====== Data extract ======
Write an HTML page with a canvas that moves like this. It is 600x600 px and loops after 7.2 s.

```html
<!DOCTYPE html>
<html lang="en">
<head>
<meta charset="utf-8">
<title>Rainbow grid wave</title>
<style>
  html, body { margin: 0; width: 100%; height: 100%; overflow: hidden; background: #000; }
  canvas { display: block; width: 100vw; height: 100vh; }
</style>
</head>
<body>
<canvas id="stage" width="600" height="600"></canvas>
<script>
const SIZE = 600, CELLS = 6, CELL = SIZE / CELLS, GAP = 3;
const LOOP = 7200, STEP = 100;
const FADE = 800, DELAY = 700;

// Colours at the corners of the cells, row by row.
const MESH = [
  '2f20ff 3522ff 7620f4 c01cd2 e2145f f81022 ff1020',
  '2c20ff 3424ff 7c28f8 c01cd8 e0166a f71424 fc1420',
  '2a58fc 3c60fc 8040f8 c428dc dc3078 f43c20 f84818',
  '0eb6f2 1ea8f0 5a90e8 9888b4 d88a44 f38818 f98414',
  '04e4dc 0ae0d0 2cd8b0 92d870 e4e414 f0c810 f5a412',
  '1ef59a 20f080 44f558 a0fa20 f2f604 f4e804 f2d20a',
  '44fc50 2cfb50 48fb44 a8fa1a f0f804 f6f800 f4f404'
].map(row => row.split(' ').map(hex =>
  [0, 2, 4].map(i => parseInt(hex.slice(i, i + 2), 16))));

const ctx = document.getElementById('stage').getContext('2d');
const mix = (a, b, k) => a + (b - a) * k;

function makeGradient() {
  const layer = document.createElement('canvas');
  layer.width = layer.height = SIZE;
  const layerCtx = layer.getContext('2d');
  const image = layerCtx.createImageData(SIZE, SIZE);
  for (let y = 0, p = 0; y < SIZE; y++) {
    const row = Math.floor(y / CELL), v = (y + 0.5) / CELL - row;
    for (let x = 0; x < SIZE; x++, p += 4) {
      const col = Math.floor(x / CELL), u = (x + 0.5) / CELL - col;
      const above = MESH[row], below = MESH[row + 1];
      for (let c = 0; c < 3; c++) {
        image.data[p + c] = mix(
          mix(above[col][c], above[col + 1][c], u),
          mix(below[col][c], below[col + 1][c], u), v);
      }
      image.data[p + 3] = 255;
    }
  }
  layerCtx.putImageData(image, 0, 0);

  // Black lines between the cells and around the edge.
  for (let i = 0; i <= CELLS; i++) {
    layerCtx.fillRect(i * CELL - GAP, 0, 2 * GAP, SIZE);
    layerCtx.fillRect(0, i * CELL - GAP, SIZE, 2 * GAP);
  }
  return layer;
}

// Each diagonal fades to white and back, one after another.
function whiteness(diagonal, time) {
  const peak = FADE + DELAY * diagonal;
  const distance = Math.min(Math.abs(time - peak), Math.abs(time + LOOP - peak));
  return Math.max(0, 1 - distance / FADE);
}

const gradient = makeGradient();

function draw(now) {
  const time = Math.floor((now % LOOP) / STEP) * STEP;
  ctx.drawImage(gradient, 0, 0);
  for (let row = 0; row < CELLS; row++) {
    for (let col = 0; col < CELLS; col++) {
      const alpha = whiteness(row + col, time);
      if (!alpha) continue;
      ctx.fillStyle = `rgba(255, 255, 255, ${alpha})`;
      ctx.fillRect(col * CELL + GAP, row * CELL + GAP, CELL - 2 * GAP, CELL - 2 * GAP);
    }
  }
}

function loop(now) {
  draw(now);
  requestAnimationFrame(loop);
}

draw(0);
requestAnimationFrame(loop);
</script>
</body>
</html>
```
======
▶ Exercise instructions: Print all of the data exactly as it stands above.

▶ Solved problem:
Write an HTML page with a canvas that moves like this. It is 600x600 px and loops after 7.2 s.

```html
<!DOCTYPE html>
<html lang="en">
<head>
<meta charset="utf-8">
<title>Rainbow grid wave</title>
<style>
  html, body { margin: 0; width: 100%; height: 100%; overflow: hidden; background: #000; }
  canvas { display: block; width: 100vw; height: 100vh; }
</style>
</head>
<body>
<canvas id="stage" width="600" height="600"></canvas>
<script>
const SIZE = 600, CELLS = 6, CELL = SIZE / CELLS, GAP = 3;
const LOOP = 7200, STEP = 100;
const FADE = 800, DELAY = 700;

// Colours at the corners of the cells, row by row.
const MESH = [
  '2f20ff 3522ff 7620f4 c01cd2 e2145f f81022 ff1020',
  '2c20ff 3424ff 7c28f8 c01cd8 e0166a f71424 fc1420',
  '2a58fc 3c60fc 8040f8 c428dc dc3078 f43c20 f84818',
  '0eb6f2 1ea8f0 5a90e8 9888b4 d88a44 f38818 f98414',
  '04e4dc 0ae0d0 2cd8b0 92d870 e4e414 f0c810 f5a412',
  '1ef59a 20f080 44f558 a0fa20 f2f604 f4e804 f2d20a',
  '44fc50 2cfb50 48fb44 a8fa1a f0f804 f6f800 f4f404'
].map(row => row.split(' ').map(hex =>
  [0, 2, 4].map(i => parseInt(hex.slice(i, i + 2), 16))));

const ctx = document.getElementById('stage').getContext('2d');
const mix = (a, b, k) => a + (b - a) * k;

function makeGradient() {
  const layer = document.createElement('canvas');
  layer.width = layer.height = SIZE;
  const layerCtx = layer.getContext('2d');
  const image = layerCtx.createImageData(SIZE, SIZE);
  for (let y = 0, p = 0; y < SIZE; y++) {
    const row = Math.floor(y / CELL), v = (y + 0.5) / CELL - row;
    for (let x = 0; x < SIZE; x++, p += 4) {
      const col = Math.floor(x / CELL), u = (x + 0.5) / CELL - col;
      const above = MESH[row], below = MESH[row + 1];
      for (let c = 0; c < 3; c++) {
        image.data[p + c] = mix(
          mix(above[col][c], above[col + 1][c], u),
          mix(below[col][c], below[col + 1][c], u), v);
      }
      image.data[p + 3] = 255;
    }
  }
  layerCtx.putImageData(image, 0, 0);

  // Black lines between the cells and around the edge.
  for (let i = 0; i <= CELLS; i++) {
    layerCtx.fillRect(i * CELL - GAP, 0, 2 * GAP, SIZE);
    layerCtx.fillRect(0, i * CELL - GAP, SIZE, 2 * GAP);
  }
  return layer;
}

// Each diagonal fades to white and back, one after another.
function whiteness(diagonal, time) {
  const peak = FADE + DELAY * diagonal;
  const distance = Math.min(Math.abs(time - peak), Math.abs(time + LOOP - peak));
  return Math.max(0, 1 - distance / FADE);
}

const gradient = makeGradient();

function draw(now) {
  const time = Math.floor((now % LOOP) / STEP) * STEP;
  ctx.drawImage(gradient, 0, 0);
  for (let row = 0; row < CELLS; row++) {
    for (let col = 0; col < CELLS; col++) {
      const alpha = whiteness(row + col, time);
      if (!alpha) continue;
      ctx.fillStyle = `rgba(255, 255, 255, ${alpha})`;
      ctx.fillRect(col * CELL + GAP, row * CELL + GAP, CELL - 2 * GAP, CELL - 2 * GAP);
    }
  }
}

function loop(now) {
  draw(now);
  requestAnimationFrame(loop);
}

draw(0);
requestAnimationFrame(loop);
</script>
</body>
</html>
```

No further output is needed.